        available there for those kids. Pity the ones who missed it.

        Love and prayers,
        Jerome, OSB
        http://www.stmarysmonastery.org
        jeromeleo@...
        Petersham, MA

        [Non-text portions of this message have been removed]
      • Jerry Lee
        +PAX Prayers, please, for Stephanie, beginning divorce proceedings, for Courtney, about to deliver her third child, and for Bob and his recovery and for
        Message 3 of 5 , Mar 23, 2006
        • 0 Attachment
          +PAX

          Prayers, please, for Stephanie, beginning divorce proceedings, for Courtney, about to deliver her third child, and for Bob and his recovery and for Anthony, travelling to Virginia. Prayers for Sr. Germaine, severe eye problems, uncertain prognosis, possibly extensive vision loss. Prayers for Tom, undergoing epidural today in hopes of some back pain relief, his pain has been very resistant to medical control. Prayers for John, a college senior majoring in voice who is having serious hearing problems, a frightening matter given his choice of career. Prayers for Pete, for whom we have been praying. Multiple vascular problems leave his continued health a matter very much in question. For his family and doctors, too, that all make the decisions God wants. Lord, help us all as You know and will. God's will is best. All is mercy and grace. God is never absent, praise Him! Thanks so much. JL

          March 23, July 23, November 22
          Chapter 43: On Those Who Come Late to the Work of God or to Table

          Anyone who does not come to table before the verse,
          so that all together may say the verse and the oration
          and all sit down to table at the same time --
          anyone who
          through his own carelessness or bad habit
          does not come on time
          shall be corrected for this up to the second time.
          If then he does not amend,
          he shall not be allowed to share in the common table,
          but shall be separated from the company of all
          and made to eat alone,
          and his portion of wine shall be taken away from him,
          until he has made satisfaction and has amended.
          And let him suffer a like penalty who is not present
          at the verse said after the meal.

          REFLECTION

          It is terribly important for families to eat together. St. Benedict
          knew this 1,500 years ago and things have not changed that much in
          human nature since his time. The links between members are restored
          at a shared meal. Small wonder that Jesus left us a Meal as His
          legacy to remember Him by and to unite us all.

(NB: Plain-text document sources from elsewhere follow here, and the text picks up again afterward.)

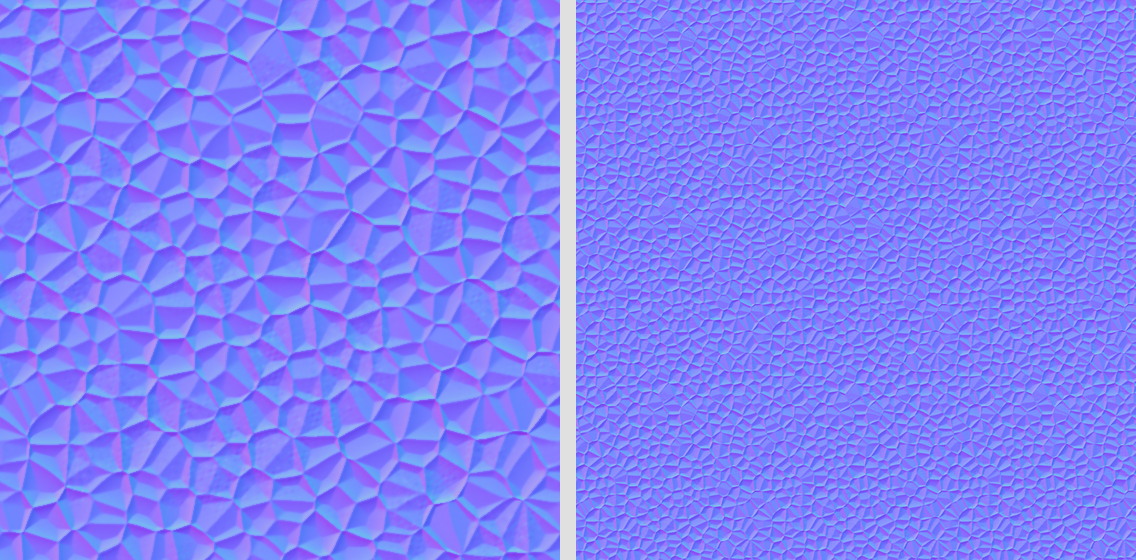
Left: one tile. Right: repeated 3 by 3.
Write a WebGL 2 fragment shader that draws this texture map.

```glsl
#version 300 es
precision highp float;
// Tiling normal map of pebbled leather: rounded, faceted Voronoi domes.
// Each dome slopes toward its closest neighbours, blended softly at creases,
// and flattens into narrow valleys; faint streaky grain covers some patches.

uniform vec2 u_resolution;
out vec4 outColor;

const float CELLS = 18.0;

float hash(vec2 p) {
    return fract(sin(dot(p, vec2(127.1, 311.7))) * 43758.5453);
}

// Random site inside a grid cell; ids wrap so the pattern tiles.
vec2 site(vec2 cell) {
    vec2 id = mod(cell, CELLS);
    return cell + 0.5 + 0.94 * (vec2(hash(id), hash(id + 57.3)) - 0.5);
}

// Value noise that wraps after a whole number of lattice steps.
float noise(vec2 p, vec2 period) {
    vec2 i = floor(p);
    vec2 f = p - i;
    f = f * f * f * (f * (f * 6.0 - 15.0) + 10.0);
    vec2 a = mod(i, period);
    vec2 b = mod(i + 1.0, period);
    return mix(mix(hash(a), hash(vec2(b.x, a.y)), f.x),
               mix(hash(vec2(a.x, b.y)), hash(b), f.x), f.y);
}

// Outward slope of the dome at p, in grid units.
vec2 domeSlope(vec2 p) {
    vec2 base = floor(p);

    // Closest site
    vec2 nearest = vec2(0.0);
    float nearestSq = 1e3;
    for (int y = -2; y <= 2; y++) {
        for (int x = -2; x <= 2; x++) {
            vec2 offset = site(base + vec2(x, y)) - p;
            float distSq = dot(offset, offset);
            if (distSq < nearestSq) {
                nearestSq = distSq;
                nearest = offset;
            }
        }
    }

    // Soft choice of the second closest site gives the facet direction
    const float SHARPNESS = 18.0;
    vec2 direction = vec2(0.0);
    float total = 1e-12;
    for (int y = -2; y <= 2; y++) {
        for (int x = -2; x <= 2; x++) {
            vec2 offset = site(base + vec2(x, y)) - p;
            vec2 toSite = offset - nearest;
            if (dot(toSite, toSite) > 1e-5) {
                float weight = exp(-SHARPNESS * (dot(offset, offset) - nearestSq));
                direction += weight * toSite;
                total += weight;
            }
        }
    }
    direction /= total;

    // Steep rim, flat crown, and a smooth valley along the border
    float rise = -log(total) / SHARPNESS;
    float edge = rise / (2.0 * length(direction) + 0.05);
    float valley = smoothstep(-0.035, 0.075, edge);
    return direction * valley * exp(-1.35 * max(rise, 0.0));
}

// Diagonal streaks, as the slope of a sheared noise.
vec2 grainSlope(vec2 uv) {
    vec2 period = vec2(64.0, 120.0);
    vec2 q = vec2(uv.x + uv.y, uv.y - uv.x) * period;
    float here = noise(q, period);
    float along = noise(q + vec2(0.4, 0.0), period) - here;
    float across = noise(q + vec2(0.0, 0.4), period) - here;
    return vec2(along - across, along + across);
}

void main() {
    vec2 uv = gl_FragCoord.xy / u_resolution;

    // Gentle bend of the cell borders
    vec2 bend = vec2(noise(uv * 13.0, vec2(13.0)),
                     noise(uv * 13.0 + 5.0, vec2(13.0))) - 0.5;
    vec2 slope = domeSlope(uv * CELLS + 0.22 * bend) * vec2(0.42, -0.52);

    // Grain, stronger in scattered patches
    float patches = smoothstep(0.4, 0.85, noise(uv * 15.0 + 3.0, vec2(15.0)));
    slope += grainSlope(uv) * (0.015 + 0.11 * patches);

    vec3 normal = normalize(vec3(slope, 1.0));
    outColor = vec4(0.5 + 0.5 * normal, 1.0);
}
```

          I can hear the groans from Oblates in families that schedules
          conflict and how can this be possible. I assure you, I do not know,
          especially since I don't know all the ins and outs of anyone's
          personal situation. I do know, however, that a family meal is so
          important that it must be worked into one's life somehow. Once a week
          is better than nothing, but even that is far too little. Every day
          might be out of the picture, but it ought to be the ideal.

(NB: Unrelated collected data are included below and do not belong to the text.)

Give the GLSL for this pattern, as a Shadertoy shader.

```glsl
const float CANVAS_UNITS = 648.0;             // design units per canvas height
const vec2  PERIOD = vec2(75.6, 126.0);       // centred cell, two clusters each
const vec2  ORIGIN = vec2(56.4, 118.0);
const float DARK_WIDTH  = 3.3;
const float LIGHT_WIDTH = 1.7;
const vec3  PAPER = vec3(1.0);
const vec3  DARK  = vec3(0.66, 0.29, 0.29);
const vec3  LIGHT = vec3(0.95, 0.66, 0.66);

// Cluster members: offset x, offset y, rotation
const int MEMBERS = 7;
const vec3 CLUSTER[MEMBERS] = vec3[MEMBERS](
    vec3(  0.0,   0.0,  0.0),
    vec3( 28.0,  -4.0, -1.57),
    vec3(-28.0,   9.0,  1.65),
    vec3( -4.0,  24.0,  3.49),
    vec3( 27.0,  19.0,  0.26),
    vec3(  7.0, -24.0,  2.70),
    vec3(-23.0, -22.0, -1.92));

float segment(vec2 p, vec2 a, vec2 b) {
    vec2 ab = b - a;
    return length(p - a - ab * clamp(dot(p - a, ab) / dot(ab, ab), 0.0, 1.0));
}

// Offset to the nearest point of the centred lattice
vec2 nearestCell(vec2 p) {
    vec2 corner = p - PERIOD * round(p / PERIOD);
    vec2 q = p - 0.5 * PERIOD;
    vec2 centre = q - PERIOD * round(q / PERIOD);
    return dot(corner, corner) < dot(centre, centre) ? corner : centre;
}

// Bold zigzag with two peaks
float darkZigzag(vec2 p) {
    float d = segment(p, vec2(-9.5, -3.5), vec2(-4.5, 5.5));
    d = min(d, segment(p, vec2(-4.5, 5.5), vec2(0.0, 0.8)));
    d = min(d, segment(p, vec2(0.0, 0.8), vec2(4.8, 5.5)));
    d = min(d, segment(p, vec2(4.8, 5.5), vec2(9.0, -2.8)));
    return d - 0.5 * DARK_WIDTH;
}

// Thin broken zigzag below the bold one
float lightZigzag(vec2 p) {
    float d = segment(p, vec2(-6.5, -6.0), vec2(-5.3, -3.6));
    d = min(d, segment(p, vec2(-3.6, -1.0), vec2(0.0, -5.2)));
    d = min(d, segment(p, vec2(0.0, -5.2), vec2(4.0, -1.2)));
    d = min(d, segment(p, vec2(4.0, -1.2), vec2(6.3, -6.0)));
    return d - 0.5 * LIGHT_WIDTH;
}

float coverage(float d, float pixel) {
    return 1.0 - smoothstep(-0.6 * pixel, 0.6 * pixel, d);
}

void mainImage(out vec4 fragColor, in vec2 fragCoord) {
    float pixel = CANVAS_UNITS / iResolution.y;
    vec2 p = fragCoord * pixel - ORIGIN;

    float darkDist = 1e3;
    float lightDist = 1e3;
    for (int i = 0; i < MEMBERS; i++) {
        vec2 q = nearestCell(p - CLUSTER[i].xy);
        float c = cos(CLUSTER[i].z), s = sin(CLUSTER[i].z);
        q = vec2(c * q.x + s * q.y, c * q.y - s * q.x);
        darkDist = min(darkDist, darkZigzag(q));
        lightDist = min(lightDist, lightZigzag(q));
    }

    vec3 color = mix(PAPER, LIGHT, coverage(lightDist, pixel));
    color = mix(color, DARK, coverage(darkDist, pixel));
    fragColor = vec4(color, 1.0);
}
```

          Sometimes we need to get a firm grip on what is most important. That
          might mean we have to help our children get real, as well. Being
          children, they ought not to be expected to have a tool kit capable of
          enabling any and all decisions on their own. I know and love one
          family whose soccer and hockey schedules ruin much of the year. I
          worry about them, I truly do.

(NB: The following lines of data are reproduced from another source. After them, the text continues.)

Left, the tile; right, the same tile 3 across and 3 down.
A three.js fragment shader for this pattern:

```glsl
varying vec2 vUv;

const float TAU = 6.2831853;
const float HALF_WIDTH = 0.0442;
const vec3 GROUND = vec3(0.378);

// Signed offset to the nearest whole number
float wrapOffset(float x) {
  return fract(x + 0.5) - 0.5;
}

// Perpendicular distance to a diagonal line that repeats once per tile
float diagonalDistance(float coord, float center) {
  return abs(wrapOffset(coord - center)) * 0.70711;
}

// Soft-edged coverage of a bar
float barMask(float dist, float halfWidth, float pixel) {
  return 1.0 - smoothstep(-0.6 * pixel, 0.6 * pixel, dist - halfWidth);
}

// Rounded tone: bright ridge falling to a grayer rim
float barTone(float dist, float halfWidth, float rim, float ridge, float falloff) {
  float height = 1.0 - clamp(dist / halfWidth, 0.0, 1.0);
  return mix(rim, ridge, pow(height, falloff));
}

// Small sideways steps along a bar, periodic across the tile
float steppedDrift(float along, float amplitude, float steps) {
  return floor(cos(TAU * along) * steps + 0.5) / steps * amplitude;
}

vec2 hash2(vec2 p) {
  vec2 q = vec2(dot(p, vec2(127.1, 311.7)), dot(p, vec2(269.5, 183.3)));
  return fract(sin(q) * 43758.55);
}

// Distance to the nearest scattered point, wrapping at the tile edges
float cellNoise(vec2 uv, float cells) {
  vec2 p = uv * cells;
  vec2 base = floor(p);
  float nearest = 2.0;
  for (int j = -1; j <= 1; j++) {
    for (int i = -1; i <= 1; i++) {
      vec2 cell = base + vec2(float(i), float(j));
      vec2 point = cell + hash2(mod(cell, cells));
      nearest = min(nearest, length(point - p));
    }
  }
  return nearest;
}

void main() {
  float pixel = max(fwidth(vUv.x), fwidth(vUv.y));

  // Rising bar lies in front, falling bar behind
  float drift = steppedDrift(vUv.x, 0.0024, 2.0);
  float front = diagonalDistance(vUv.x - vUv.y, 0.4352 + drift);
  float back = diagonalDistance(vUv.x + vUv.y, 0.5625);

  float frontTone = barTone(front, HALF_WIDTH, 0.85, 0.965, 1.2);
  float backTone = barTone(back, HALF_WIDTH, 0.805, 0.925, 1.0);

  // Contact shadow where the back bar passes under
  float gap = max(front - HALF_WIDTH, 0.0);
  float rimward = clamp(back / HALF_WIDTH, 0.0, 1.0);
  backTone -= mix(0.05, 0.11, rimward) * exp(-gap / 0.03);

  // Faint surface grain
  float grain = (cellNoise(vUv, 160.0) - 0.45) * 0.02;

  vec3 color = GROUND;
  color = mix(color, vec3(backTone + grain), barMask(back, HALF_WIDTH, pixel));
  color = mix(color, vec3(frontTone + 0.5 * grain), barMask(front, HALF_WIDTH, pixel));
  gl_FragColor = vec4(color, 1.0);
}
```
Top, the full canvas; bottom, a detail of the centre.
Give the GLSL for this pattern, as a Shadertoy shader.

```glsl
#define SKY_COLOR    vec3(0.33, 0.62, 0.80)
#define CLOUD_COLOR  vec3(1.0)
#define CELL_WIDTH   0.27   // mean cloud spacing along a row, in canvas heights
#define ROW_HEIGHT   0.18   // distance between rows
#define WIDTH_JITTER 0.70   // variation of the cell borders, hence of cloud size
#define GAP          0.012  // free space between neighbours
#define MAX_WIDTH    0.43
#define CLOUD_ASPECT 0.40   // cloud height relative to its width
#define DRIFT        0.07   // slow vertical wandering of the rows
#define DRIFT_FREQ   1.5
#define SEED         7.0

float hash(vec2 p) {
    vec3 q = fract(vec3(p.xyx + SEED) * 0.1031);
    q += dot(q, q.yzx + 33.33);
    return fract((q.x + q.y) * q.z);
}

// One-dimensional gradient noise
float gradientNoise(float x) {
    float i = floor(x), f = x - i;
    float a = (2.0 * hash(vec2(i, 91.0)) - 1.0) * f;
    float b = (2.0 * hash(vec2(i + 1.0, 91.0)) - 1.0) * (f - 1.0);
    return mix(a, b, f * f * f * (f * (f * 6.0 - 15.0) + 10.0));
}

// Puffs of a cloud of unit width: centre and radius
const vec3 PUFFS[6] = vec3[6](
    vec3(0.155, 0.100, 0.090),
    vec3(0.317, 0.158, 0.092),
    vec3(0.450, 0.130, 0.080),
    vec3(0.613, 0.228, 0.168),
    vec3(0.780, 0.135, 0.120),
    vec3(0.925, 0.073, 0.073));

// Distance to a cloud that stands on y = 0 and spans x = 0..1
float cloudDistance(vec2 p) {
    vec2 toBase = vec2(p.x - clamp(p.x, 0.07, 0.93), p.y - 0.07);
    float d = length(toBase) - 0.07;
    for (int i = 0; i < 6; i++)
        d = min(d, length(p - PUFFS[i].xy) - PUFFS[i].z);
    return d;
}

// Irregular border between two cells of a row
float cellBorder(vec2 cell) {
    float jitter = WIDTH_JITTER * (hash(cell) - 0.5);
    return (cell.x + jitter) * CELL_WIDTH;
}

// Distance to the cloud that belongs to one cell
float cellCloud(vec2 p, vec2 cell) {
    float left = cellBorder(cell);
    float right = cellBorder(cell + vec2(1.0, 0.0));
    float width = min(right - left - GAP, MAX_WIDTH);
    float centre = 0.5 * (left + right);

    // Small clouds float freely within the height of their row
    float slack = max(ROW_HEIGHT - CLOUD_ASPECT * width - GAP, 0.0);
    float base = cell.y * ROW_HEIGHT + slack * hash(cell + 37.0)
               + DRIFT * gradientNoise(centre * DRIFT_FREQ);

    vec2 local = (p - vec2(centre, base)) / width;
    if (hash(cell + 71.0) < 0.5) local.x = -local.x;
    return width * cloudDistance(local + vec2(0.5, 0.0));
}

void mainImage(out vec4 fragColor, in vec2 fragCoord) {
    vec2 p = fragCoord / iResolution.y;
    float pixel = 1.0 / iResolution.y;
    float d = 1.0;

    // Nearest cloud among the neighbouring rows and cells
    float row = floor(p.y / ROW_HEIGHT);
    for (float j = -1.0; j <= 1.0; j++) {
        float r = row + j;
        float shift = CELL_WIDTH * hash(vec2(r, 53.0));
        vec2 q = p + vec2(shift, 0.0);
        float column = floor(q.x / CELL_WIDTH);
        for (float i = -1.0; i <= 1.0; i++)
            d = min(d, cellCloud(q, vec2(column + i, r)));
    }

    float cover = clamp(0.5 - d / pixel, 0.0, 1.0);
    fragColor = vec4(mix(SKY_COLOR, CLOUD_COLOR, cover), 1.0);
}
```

          The parents make at least a better than average attempt to go to
          Church, but I am in no way certain that survives either sports
          season. Hey, I know kids get invested and I know it is hard to say
          no, but Sunday? Shot? For most of the year? God can wait, hockey
          can't? Not only is a terrible religious message being given here, but
          a very false message is given to each of the two athletes as well:
          the world revolves around you. Everything stops when you have a game.
          Well, not exactly, nor is that the best idea to turn a kid loose on
          the world with.

          Make no mistake, parents DO form their kids in a religion they care
          about. Unfortunately, if that religion is sports (as it often is in
          Boston, rabidly, frenetically, alas!) the message comes through loud
          and clear. That it continues to be strong in adulthood is evidenced
          by some of the absolutely inane and stupid levels of media coverage
          of certain sports events and figures in the Boston area. Face it, who
          really cares? (Or ought to....) Even our monks who ARE sports fans
          have shaken their heads in wonder at some of the lunacy.

          Weeks and weeks of intense coverage on who might, might not or finally did
          buy the Red Sox baseball team. Goodness, (anguished hand wringing here,)
          whatEVER shall we do? The real stupidity behind this is the assumption that
          someone is going to spend millions and millions of dollars to buy
          a team and forcefully drive it unprofitably into the ground. Get a life! People
          can be dumb, but not that dumb.

          A while back opening day for the Boston Red Sox fell on Good Friday. There
          was a huge (and very embarrassing push!) for the Archdiocese to dispense fans
          from meat abstinence on that day so they could have a hot dog at the game. I am
          not making this up, but I wish I were. Good Friday or the Red Sox, where is one's heart?
          Making things terribly serious that are not serious at all is not a sign of balanced
          health. We'd be wary if anyone got that serious about a game of Monopoly, but
          sports are, after all- or should be- GAMES, not reality.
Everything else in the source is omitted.